The race is essentially tied, with a slight lean toward Clinton. Her assumption is that as Americans consider the ramifications of having Trump come crashing into Washington and the wider world, voters will flood toward her.
But what if they don’t? What was once shocking from Trump has become a normal part of the political discourse. The insults and the tossed-off lines about major policy issues don’t crackle or sting the way they once did. Trump is the new normal.
Attacking Trump for stiffing investors and vendors, Clinton said that his presidential pitch was essentially the same as it was to those who got burned in business with the celebrity developer: “Put your faith in him – and you'll win big.”
Now it’s Clinton herself who has a lot riding on Trump as we head into the heat of the general election season.
[Power Play: Last round from Philly - Who better to wrap the Democrats and our week in Philly than with our own Senior Political Correspondent Mike Emanuel and RCP’s Associate Editor A.B. Stoddard? The panel breaks down whether Dems can come to reluctant acceptance of their nominee after seeing the barnstorm primary Republicans had to get the guy they wanted.
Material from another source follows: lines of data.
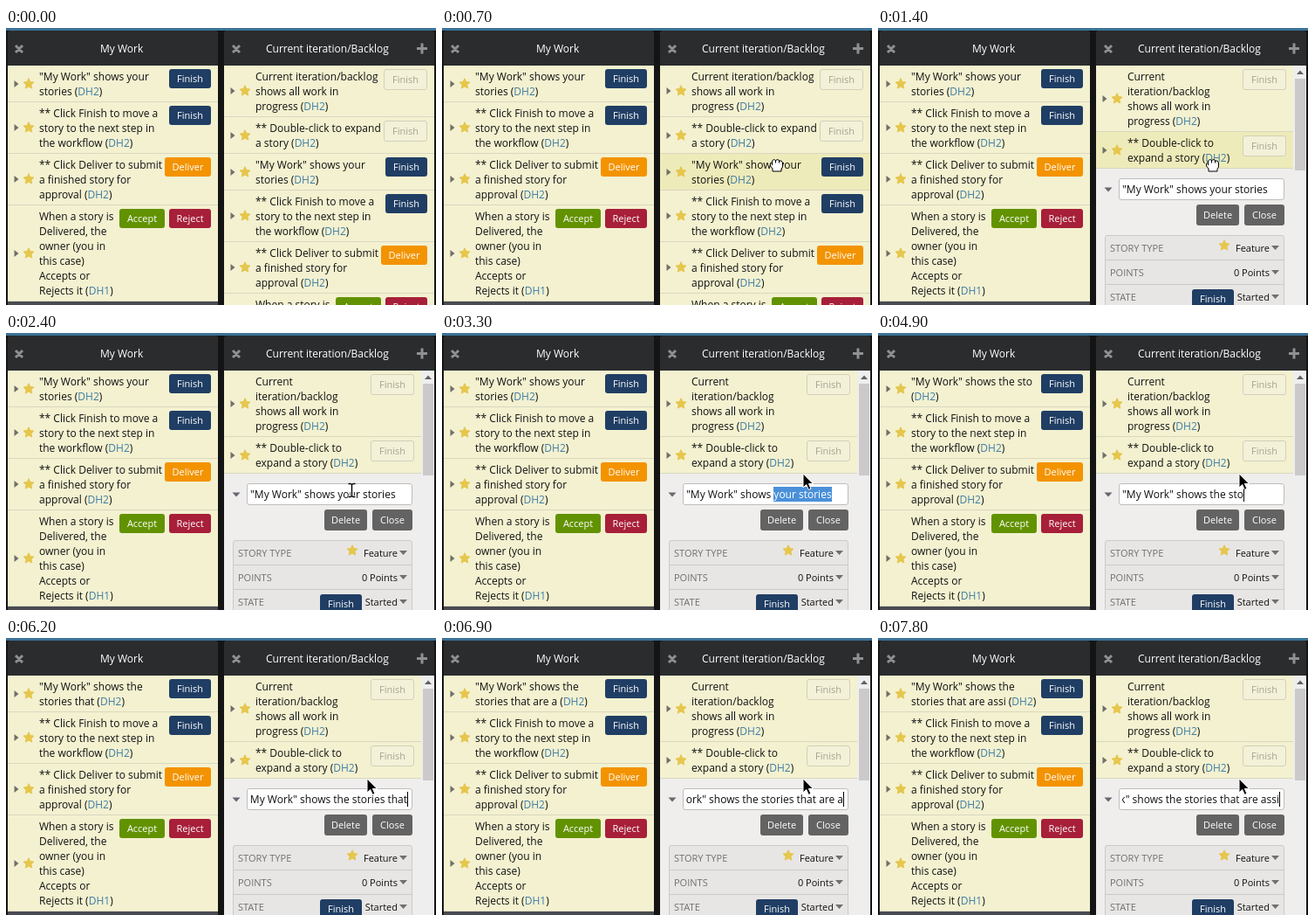
Animation, 493 px wide and 317 px high, one loop 8 s. Source, as an HTML page:

```html
<!DOCTYPE html>
<html lang="en">
<head>
<meta charset="utf-8">
<title>Story editing</title>
<style>
html, body { margin: 0; width: 100%; height: 100%; overflow: hidden; background: #141414; }
body { position: relative; font: 12px/17px "Open Sans", "Noto Sans", sans-serif; color: #111; }
body *, #cursor { box-sizing: border-box; }
.abs, .panel, .head, .head *, .icons, .btns, #edit > * { position: absolute; }
#top { left: 0; top: 0; width: 100%; height: 3px; background: #3b7296; }
.panel { top: 3px; width: 241px; height: 314px; overflow: hidden; background: #484b51; border-radius: 4px 4px 0 0; }
.head { left: 0; top: 0; width: 241px; height: 40px; background: #2b2c2e; color: #fff; }
.head span { top: 12px; white-space: nowrap; }
.rows { margin-top: 40px; }
.row { position: relative; display: flex; align-items: center; min-height: 30px; padding: 4px 0 3px 36px;
  background: #f3f1d0; border-bottom: 1px solid #d9d7bf; white-space: nowrap; }
.row.hover { background: #eeebba; }
.row a { color: #3f7da6; }
#story { width: 145px; white-space: normal; }
.icons { left: 0; top: 50%; margin-top: -9px; }
.btns { right: 8px; top: 4px; display: flex; gap: 5px; }
.btn { height: 22px; border-radius: 3px; color: #fff; font-size: 11px; line-height: 22px; text-align: center; white-space: nowrap; }
.Finish { width: 48px; background: #203e64; }
.Deliver { width: 53px; background: #f39300; }
.Accept { width: 52px; background: #629200; }
.Reject { width: 48px; background: #a71f39; }
.Idle { width: 50px; height: 24px; background: #f3f1d8; border: 1px solid #d2d0b8; color: #a5a390; }
.grey { height: 24px; line-height: 24px; background: #636363; }
#open { position: relative; height: 314px; background: #efeeec; }
#open .row { width: 226px; }
#edit { position: absolute; left: -250px; top: -43px; }
#field { left: 276px; top: 172px; width: 190px; height: 25px; background: #fff; border: 1px solid #bdbdbd; border-radius: 3px; }
#clip { left: 280px; top: 176px; width: 184px; height: 17px; overflow: hidden; }
#text { position: absolute; left: 0; white-space: pre; }
#caret { position: absolute; top: 0; width: 1px; height: 17px; background: #000; }
mark { background: #4a90d9; color: #fff; }
#table { left: 260px; top: 237px; width: 206px; height: 90px; background: #e7e6e4; border: 1px solid #cbcac8; border-radius: 3px; }
.line { left: 260px; width: 206px; height: 1px; background: #cbcac8; }
.small { font-size: 11px; white-space: nowrap; }
.label { left: 266px; color: #707070; }
.value { right: -449px; }
#cursor { left: 0; top: 0; }
</style>
</head>
<body>
<div id="top" class="abs"></div>
<div class="panel" style="left:2px">
  <div class="head"><span style="left:106px">My Work</span></div>
  <div class="rows" id="mine"></div>
</div>
<div class="panel" style="left:250px">
  <div class="head"><span style="left:48px">Current iteration/Backlog</span></div>
  <div class="rows" id="list"></div>
  <div class="rows" id="open"></div>
</div>
<svg id="cursor" class="abs" width="493" height="317">
  <g stroke="#8f9092" stroke-width="3">
    <path d="M11 20l8 8m0-8l-8 8M260 20l8 8m0-8l-8 8M471 23.5h12m-6-6v12"/>
  </g>
  <path id="arrow" d="M0 0V16L3.7 12.6 6.4 18.4 9 17.2 6.4 11.5H11.4Z" fill="#000" stroke="#fff"/>
  <g id="beam" fill="none">
    <path d="M-3.5-7.5H-1L.5-6.5 2-7.5H4.5M.5-6.5V6.5M-3.5 7.5H-1L.5 6.5 2 7.5H4.5" stroke="#fff" stroke-width="3"/>
    <path d="M-3.5-7.5H-1L.5-6.5 2-7.5H4.5M.5-6.5V6.5M-3.5 7.5H-1L.5 6.5 2 7.5H4.5" stroke="#000" stroke-width="1.4"/>
  </g>
  <g id="hand" fill="#fff" stroke="#000" stroke-linejoin="round">
    <path d="M-4 7V4L-6.5 1V-2L-4.500-3V-5L-2.500-6.500-.5-5.500 2-6.500 4-5 6-5 7.500-3V2L6 4.500V7Z"/>
    <path d="M-4.500-3V0M-.5-5.500V-2.500M3.500-5V-2.500" fill="none"/>
  </g>
</svg>
<script>
const $ = id => document.getElementById(id);
const btn = kind => `<div class="btn ${kind}">${kind === "Idle" ? "Finish" : kind}</div>`;

const starPoints = (x, y) => Array.from({length: 10}, (_, i) => {
  const r = i % 2 ? 3 : 6.3, a = i * Math.PI / 5;
  return [x + r * Math.sin(a), y - r * Math.cos(a)].map(v => v.toFixed(1));
}).join(" ");
const star = (x, y) =>
  `<polygon points="${starPoints(x, y)}" fill="#e6c64c" stroke="#e6c64c" stroke-linejoin="round"/>`;

const link = s => s.replace(/DH\d/, "<a>$&</a>");
const row = (text, kinds, id = "") => `<div class="row">
  <svg class="icons" width="36" height="18"><path d="M7.500 5l5 4-5 4z" fill="#707068"/>${star(24, 9)}</svg>
  <div id="${id}">${link(text).replaceAll("|", "<br>")}</div>
  <div class="btns">${kinds.split(" ").map(btn).join("")}</div></div>`;

const first = '"My Work" shows your|stories (DH2)';
const rest =
  row("** Click Finish to move a|story to the next step in|the workflow (DH2)", "Finish") +
  row("** Click Deliver to submit|a finished story for|approval (DH2)", "Deliver") +
  row("When a story is|Delivered, the|owner (you in|this case)|Accepts or|Rejects it (DH1)", "Accept Reject");

$("mine").innerHTML = row(first, "Finish", "story") + rest;
$("list").innerHTML =
  row("Current iteration/backlog|shows all work in|progress (DH2)", "Idle") +
  row("** Double-click to expand|a story (DH2)", "Idle") +
  row(first, "Finish") + rest;

const greyBtn = (name, x, w) => `<div class="btn grey" style="left:${x}px;top:202px;width:${w}px">${name}</div>`;
const property = (name, value, y) =>
  `<div class="small label" style="top:${y - 8}px">${name}</div>
   <div class="small value" style="top:${y - 8}px">${value}</div>`;
$("open").innerHTML =
  row("Current|iteration/backlog|shows all work in|progress (DH2)", "Idle") +
  row("** Double-click to|expand a story (DH2)", "Idle") +
  `<div id="edit">
    <div id="field"></div>
    <div id="clip"><span id="text"></span><div id="caret"></div></div>
    ${greyBtn("Delete", 365, 49)}${greyBtn("Close", 420, 46)}
    <div id="table"></div>
    <div class="line" style="top:265px"></div><div class="line" style="top:293px"></div>
    ${property("STORY TYPE", "Feature", 251)}
    ${property("POINTS", "0 Points", 279)}
    ${property("STATE", "Started", 307)}
    <div class="btn Finish" style="left:360px;top:299px">Finish</div>
    <svg width="493" height="317" style="left:0;top:0">
      <path d="M259.500 182.500h9l-4.500 5z" fill="#686870"/>
      <path d="M451 249h9l-4.500 5zm0 28h9l-4.500 5zm0 28h9l-4.500 5z" fill="#707070"/>
      ${star(397, 249)}
      <rect x="476" y="43" width="15" height="274" fill="#efeeee"/>
      <rect x="478" y="58" width="12" height="105" fill="#cbc9c9"/>
      <path d="M480 53l4-4.500 4 4.500z" fill="#606060"/>
    </svg>
  </div>`;

// Pointer path: time, shape, x, y, index of the hovered row
const moves = [
  [0, ""],
  [300, "arrow", 452, 17], [400, "hand", 425, 70, 0], [500, "hand", 402, 115, 1],
  [600, "hand", 388, 147, 2], [700, "hand", 383, 157, 2], [1400, "hand", 383, 157, 1],
  [1900, "arrow", 387, 163], [2000, "beam", 393, 175], [2100, "beam", 396, 180],
  [2700, "beam", 403, 181], [2800, "beam", 412, 182], [2900, "beam", 418, 182],
  [3300, "arrow", 414, 161]
];

const start = '"My Work" shows ', typed = "the stories that are assi";
const run = (from, n) => Array.from({length: n}, (_, i) => from + i * 100);
const keys = [3900, ...run(4100, 3), 4500, 4600, 4900, ...run(5300, 6), ...run(6000, 8), 6900, 7100, 7200, 7800];

function movePointer(t) {
  const [, shape, x, y, hover] = moves.findLast(m => m[0] <= t);
  for (const id of ["arrow", "beam", "hand"]) {
    $(id).style.display = id === shape ? "" : "none";
    $(id).setAttribute("transform", `translate(${x || 0} ${y || 0})`);
  }
  for (const id of ["list", "open"])
    $(id).querySelectorAll(".row").forEach((r, i) => r.classList.toggle("hover", i === hover));
}

function fillField(t) {
  const count = keys.filter(k => k <= t).length;
  const value = start + (count ? typed.slice(0, count) : "your stories");
  $("story").innerHTML = link(value + " (DH2)");
  const picked = count || t < 2600 ? "" : t < 2800 ? "your" : "your stories";
  $("text").innerHTML = picked ? value.replace(picked, "<mark>$&</mark>") : value;
  const width = $("text").getBoundingClientRect().width, shift = Math.min(0, 180 - width);
  $("text").style.left = shift + "px";
  $("caret").style.left = (count ? Math.round(width + shift) : 114) + "px";
  $("caret").style.display = count || (t >= 2100 && t < 2400) ? "" : "none";
}

let last = -1;
function draw() {
  const t = Math.floor(performance.now() % 8000 / 100) * 100;
  if (t !== last) {
    last = t;
    $("list").style.display = t < 1400 ? "" : "none";
    $("open").style.display = t < 1400 ? "none" : "";
    movePointer(t);
    fillField(t);
  }
  requestAnimationFrame(draw);
}
draw();
</script>
</body>
</html>
```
WATCH HERE.]
Chris Stirewalt is digital politics editor for Fox News. Sally Persons contributed to this report. Want FOX News Halftime Report in your inbox every day? Sign up here.
Chris Stirewalt joined Fox News Channel (FNC) in July of 2010 and serves as digital politics editor based in Washington, D.C. Additionally, he authors the daily "Fox News First" political news note and hosts "Power Play," a feature video series, on FoxNews.com. Stirewalt makes frequent appearances on the network, including "The Kelly File," "Special Report with Bret Baier," and "Fox News Sunday with Chris Wallace." He also provides expert political analysis for Fox News coverage of state, congressional and presidential elections.